Now I’m not going to N.Y.3 before Jan 15., and I stop in Washington4 on the way. I’m so happy here2, and working so well. I don’t wan't to go one bit—except to put up my new curtains!! For the last few weeks the story5 has been writing itself. I’ve not much to do with it except to get rested after each days effort to keep up with it. I hate to risk the slight break of settling down on Bank Street6, even. And I hate even more to leave my brother7. We have such good times.

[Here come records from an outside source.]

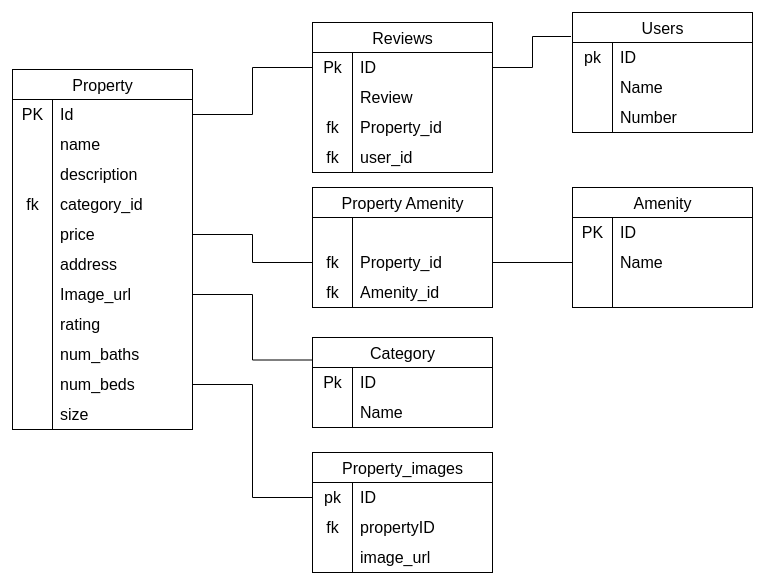
<!DOCTYPE html>
<html lang="en">
<head>
<meta charset="utf-8">
<title>Property database diagram</title>
<style>
:root { --ink: #000; --paper: #fff; }
* { box-sizing: border-box; margin: 0; padding: 0; }
body { background: var(--paper); overflow: hidden; }
.diagram {
  position: relative; width: 765px; height: 585px; overflow: hidden;
  background: var(--paper); color: var(--ink);
  font: 16px/29px "Liberation Sans", Arial, sans-serif;
}
.links { position: absolute; inset: 0; fill: none; stroke: var(--ink); stroke-width: 1; }
.entity { position: absolute; width: 181px; border: 1px solid var(--ink); background: var(--paper); }
.entity h2 {
  height: 30px; padding-top: 1px; border-bottom: 1px solid var(--ink);
  font-size: 16px; font-weight: 400; line-height: 29px; text-align: center;
}
.fields { display: grid; grid-template-columns: 40px 1fr; grid-auto-rows: 30px; margin-bottom: -1px; }
.fields dt { border-right: 1px solid var(--ink); text-align: center; }
.fields dd { padding-left: 7px; white-space: nowrap; }
.property { left: 12px; top: 69px; }
.reviews { left: 312px; top: 22px; }
.users { left: 572px; top: 12px; }
.property-amenity { left: 312px; top: 187px; }
.amenity { left: 572px; top: 187px; }
.category { left: 312px; top: 337px; }
.property-images { left: 312px; top: 452px; }
</style>
</head>
<body>
<main class="diagram">
  <svg class="links" width="765" height="585" viewBox="0 0 765 585" aria-hidden="true">
    <path d="M192 114.5H252.5V67.5H312"/>
    <path d="M492 67.5H532.5V36.5H571"/>
    <path d="M192 234.5H252.5V262.5H312"/>
    <path d="M492 262.5H572"/>
    <path d="M192 294.5H252.5V360H312"/>
    <path d="M192 384.5H252.5V497.5H312"/>
  </svg>

  <section class="entity property">
    <h2>Property</h2>
    <dl class="fields">
      <dt>PK</dt><dd>Id</dd>
      <dt></dt><dd>name</dd>
      <dt></dt><dd>description</dd>
      <dt>fk</dt><dd>category_id</dd>
      <dt></dt><dd>price</dd>
      <dt></dt><dd>address</dd>
      <dt></dt><dd>Image_url</dd>
      <dt></dt><dd>rating</dd>
      <dt></dt><dd>num_baths</dd>
      <dt></dt><dd>num_beds</dd>
      <dt></dt><dd>size</dd>
    </dl>
  </section>

  <section class="entity reviews">
    <h2>Reviews</h2>
    <dl class="fields">
      <dt>Pk</dt><dd>ID</dd>
      <dt></dt><dd>Review</dd>
      <dt>fk</dt><dd>Property_id</dd>
      <dt>fk</dt><dd>user_id</dd>
    </dl>
  </section>

  <section class="entity users">
    <h2>Users</h2>
    <dl class="fields">
      <dt>pk</dt><dd>ID</dd>
      <dt></dt><dd>Name</dd>
      <dt></dt><dd>Number</dd>
    </dl>
  </section>

  <section class="entity property-amenity">
    <h2>Property Amenity</h2>
    <dl class="fields">
      <dt></dt><dd></dd>
      <dt>fk</dt><dd>Property_id</dd>
      <dt>fk</dt><dd>Amenity_id</dd>
    </dl>
  </section>

  <section class="entity amenity">
    <h2>Amenity</h2>
    <dl class="fields">
      <dt>PK</dt><dd>ID</dd>
      <dt></dt><dd>Name</dd>
      <dt></dt><dd></dd>
    </dl>
  </section>

  <section class="entity category">
    <h2>Category</h2>
    <dl class="fields">
      <dt>Pk</dt><dd>ID</dd>
      <dt></dt><dd>Name</dd>
    </dl>
  </section>

  <section class="entity property-images">
    <h2>Property_images</h2>
    <dl class="fields">
      <dt>pk</dt><dd>ID</dd>
      <dt>fk</dt><dd>propertyID</dd>
      <dt></dt><dd>image_url</dd>
    </dl>
  </section>
</main>
</body>
</html>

I wish you were going to be in the Bellows’8 home. I think that would be “interesting”, as Jack says. When I was in New York I did nothing but go to plays because I had to do an article9 about them for the January McClures10. I’m afraid I shant get to Boston11 until late in the winter. It’s a curse to have to go to New York even. I’m having such fun here with a story that wakens up game every morning now. But, I say, its preposterously long! This is such a good place to work, and I can be out of doors so much. But I’ll weary you with my Hymn to Pittsburgh. Will you mail me “The Idiot”12? That is, if I am right in thinking I lent it to you and not to someone else. I can read long books here, and I can’t on Bank Street. Didn’t you like Garnett13's article14 in the last Atlantic15? I thought he managed to suggest the un-sayable pretty well, though he is loose writer and his pronouns tax the imagination. We16’ve been ree reading “The Awkward Age”17 aloud. I like it much to best of H. J.18 If there’s anything new worth reading, advise me of it, please. God help me all through the Christmas congestion. It’s bad enough, even here.

Yours always W. S. C.